Nothing in the apartment except the armoire and shoe case represent me, and those are only functional items. The art that line the walls, though quite fascinating, do not cater to my taste. Nothing on the book shelves represent what I like. The furniture is not the kind I would prefer. That’s when I recognized that my attempt at bringing new furniture in like my shoe case and the armoire was not going to make it feel like home. In an attempt to not offend him, I had not communicated my feelings about this with Dan, so there was no way he could have known that I needed something different. If I were to truly make the space a place of comfort for me, I’d switch out the small glass tables for a wooden coffee table. I’d fill the bookcases with my favorite books that I left behind in my old apartment. I’d find art that both Dan and I can agree on. Storage can serve as a temporary home for the things that are too dear to let go. Still, I think it will take more than just new furniture, the purging of old, and extra storage space to make me feel at home.

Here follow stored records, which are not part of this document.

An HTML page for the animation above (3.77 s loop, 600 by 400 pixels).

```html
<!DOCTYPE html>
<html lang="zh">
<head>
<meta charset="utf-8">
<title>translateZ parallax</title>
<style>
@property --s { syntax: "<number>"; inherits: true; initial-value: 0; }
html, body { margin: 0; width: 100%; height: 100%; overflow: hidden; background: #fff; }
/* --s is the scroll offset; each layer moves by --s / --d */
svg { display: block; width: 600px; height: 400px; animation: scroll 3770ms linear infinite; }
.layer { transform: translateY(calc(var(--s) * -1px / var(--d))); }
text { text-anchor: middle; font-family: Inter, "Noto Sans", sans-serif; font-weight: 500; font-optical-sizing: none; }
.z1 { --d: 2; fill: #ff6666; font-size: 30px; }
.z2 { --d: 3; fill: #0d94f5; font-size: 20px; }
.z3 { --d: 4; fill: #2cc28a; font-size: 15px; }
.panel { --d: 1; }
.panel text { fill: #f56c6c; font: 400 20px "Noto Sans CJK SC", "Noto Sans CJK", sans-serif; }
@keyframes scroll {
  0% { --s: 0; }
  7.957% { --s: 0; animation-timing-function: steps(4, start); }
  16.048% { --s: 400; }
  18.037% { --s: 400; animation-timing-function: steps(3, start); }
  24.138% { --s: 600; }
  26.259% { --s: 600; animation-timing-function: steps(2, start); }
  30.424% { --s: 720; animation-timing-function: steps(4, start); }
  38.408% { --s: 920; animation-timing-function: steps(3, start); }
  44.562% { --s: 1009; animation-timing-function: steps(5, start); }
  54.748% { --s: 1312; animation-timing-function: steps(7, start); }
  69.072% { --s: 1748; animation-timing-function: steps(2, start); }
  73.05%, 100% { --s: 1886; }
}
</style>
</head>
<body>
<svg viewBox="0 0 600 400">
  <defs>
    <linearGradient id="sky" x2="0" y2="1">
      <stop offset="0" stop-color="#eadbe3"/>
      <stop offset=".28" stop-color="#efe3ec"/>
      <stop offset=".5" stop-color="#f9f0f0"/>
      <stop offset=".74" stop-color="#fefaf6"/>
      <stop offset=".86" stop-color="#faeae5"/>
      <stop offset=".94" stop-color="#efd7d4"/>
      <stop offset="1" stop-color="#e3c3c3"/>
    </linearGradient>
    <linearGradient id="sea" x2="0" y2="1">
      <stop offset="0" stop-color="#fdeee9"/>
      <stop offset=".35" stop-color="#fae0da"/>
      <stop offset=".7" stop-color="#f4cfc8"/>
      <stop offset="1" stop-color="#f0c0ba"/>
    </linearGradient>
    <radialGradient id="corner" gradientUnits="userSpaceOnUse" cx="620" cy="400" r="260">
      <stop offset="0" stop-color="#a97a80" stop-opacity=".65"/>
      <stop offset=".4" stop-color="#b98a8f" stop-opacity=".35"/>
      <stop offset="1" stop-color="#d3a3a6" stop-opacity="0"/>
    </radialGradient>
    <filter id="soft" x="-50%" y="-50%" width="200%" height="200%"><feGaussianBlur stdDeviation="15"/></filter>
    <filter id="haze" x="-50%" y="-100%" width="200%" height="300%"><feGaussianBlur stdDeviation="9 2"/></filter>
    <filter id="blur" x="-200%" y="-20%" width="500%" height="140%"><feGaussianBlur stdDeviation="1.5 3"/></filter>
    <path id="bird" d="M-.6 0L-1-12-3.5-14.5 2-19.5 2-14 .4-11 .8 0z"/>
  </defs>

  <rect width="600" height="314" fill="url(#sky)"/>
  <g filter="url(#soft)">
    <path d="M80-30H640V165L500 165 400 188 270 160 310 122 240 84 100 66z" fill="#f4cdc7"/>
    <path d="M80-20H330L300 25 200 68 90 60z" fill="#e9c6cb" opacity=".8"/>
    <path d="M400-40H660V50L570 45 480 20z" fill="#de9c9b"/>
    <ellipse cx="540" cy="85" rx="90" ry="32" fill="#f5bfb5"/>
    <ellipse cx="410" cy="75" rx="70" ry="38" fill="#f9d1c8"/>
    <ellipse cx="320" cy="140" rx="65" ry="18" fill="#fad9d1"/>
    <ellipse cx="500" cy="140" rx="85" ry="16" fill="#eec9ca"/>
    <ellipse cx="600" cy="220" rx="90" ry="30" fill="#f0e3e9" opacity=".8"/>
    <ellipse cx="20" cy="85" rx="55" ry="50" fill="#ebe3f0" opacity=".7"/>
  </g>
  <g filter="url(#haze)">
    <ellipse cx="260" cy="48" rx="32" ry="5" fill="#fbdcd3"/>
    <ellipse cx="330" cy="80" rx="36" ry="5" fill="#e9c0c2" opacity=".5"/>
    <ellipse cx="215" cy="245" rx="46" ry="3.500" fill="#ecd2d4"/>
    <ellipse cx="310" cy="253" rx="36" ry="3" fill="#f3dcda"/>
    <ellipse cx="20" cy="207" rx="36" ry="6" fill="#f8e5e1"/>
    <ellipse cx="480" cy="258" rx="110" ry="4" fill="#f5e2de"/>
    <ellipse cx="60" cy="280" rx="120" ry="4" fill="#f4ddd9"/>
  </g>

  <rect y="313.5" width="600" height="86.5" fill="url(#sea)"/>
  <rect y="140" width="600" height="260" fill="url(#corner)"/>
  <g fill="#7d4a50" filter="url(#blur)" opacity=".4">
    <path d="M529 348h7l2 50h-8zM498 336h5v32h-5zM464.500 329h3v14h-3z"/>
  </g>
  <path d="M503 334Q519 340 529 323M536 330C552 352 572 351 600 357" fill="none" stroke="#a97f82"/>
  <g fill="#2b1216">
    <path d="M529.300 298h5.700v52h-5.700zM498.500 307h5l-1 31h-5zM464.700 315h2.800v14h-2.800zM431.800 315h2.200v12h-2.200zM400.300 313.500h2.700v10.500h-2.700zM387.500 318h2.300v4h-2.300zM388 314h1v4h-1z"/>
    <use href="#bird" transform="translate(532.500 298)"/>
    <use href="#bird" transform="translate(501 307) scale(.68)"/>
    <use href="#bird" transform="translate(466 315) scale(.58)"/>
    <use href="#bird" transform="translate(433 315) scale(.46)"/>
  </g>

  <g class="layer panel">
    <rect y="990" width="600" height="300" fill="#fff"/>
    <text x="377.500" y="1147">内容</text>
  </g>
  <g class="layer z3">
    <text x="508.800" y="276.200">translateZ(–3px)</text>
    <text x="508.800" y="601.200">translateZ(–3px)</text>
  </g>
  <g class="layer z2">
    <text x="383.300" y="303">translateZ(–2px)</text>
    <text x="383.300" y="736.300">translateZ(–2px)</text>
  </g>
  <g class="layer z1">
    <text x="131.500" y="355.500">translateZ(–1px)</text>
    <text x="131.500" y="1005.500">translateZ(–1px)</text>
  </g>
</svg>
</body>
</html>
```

I realize now that I want a completely new apartment that Dan and I can furnish and decorate together. An apartment that is as much a merger of our likes as it is of our lives. Just as I purged what I no longer needed in order to move in with Dan, he’ll have to do the same when we decide to buy a place together. I believe it is then I will finally be in a place that will truly feel like my home.

Published by Cathy Marie

Cathy has published her poetry with The National Library of Poetry, and has won awards for her short stories. She is currently working on a novel where she uses her own personal experience with depression to develop the inner conflict for her main character, a high-powered magazine executive who has trouble sustaining relationships due to family trauma and chronic depression.

3 thoughts on “At Home

  1. I know exactly how you feel. When my husband first moved in with me, I felt like “why are you in my house?!” Once we got a place together, it was “our house.” It made a huge difference.


  2. I truly hope you find comfort and peace as a couple in the space that you’re in. Then imagine how amazing you’ll feel when you two move into your new home as one. Good luck sis!!


Comments are closed.

%d bloggers like this: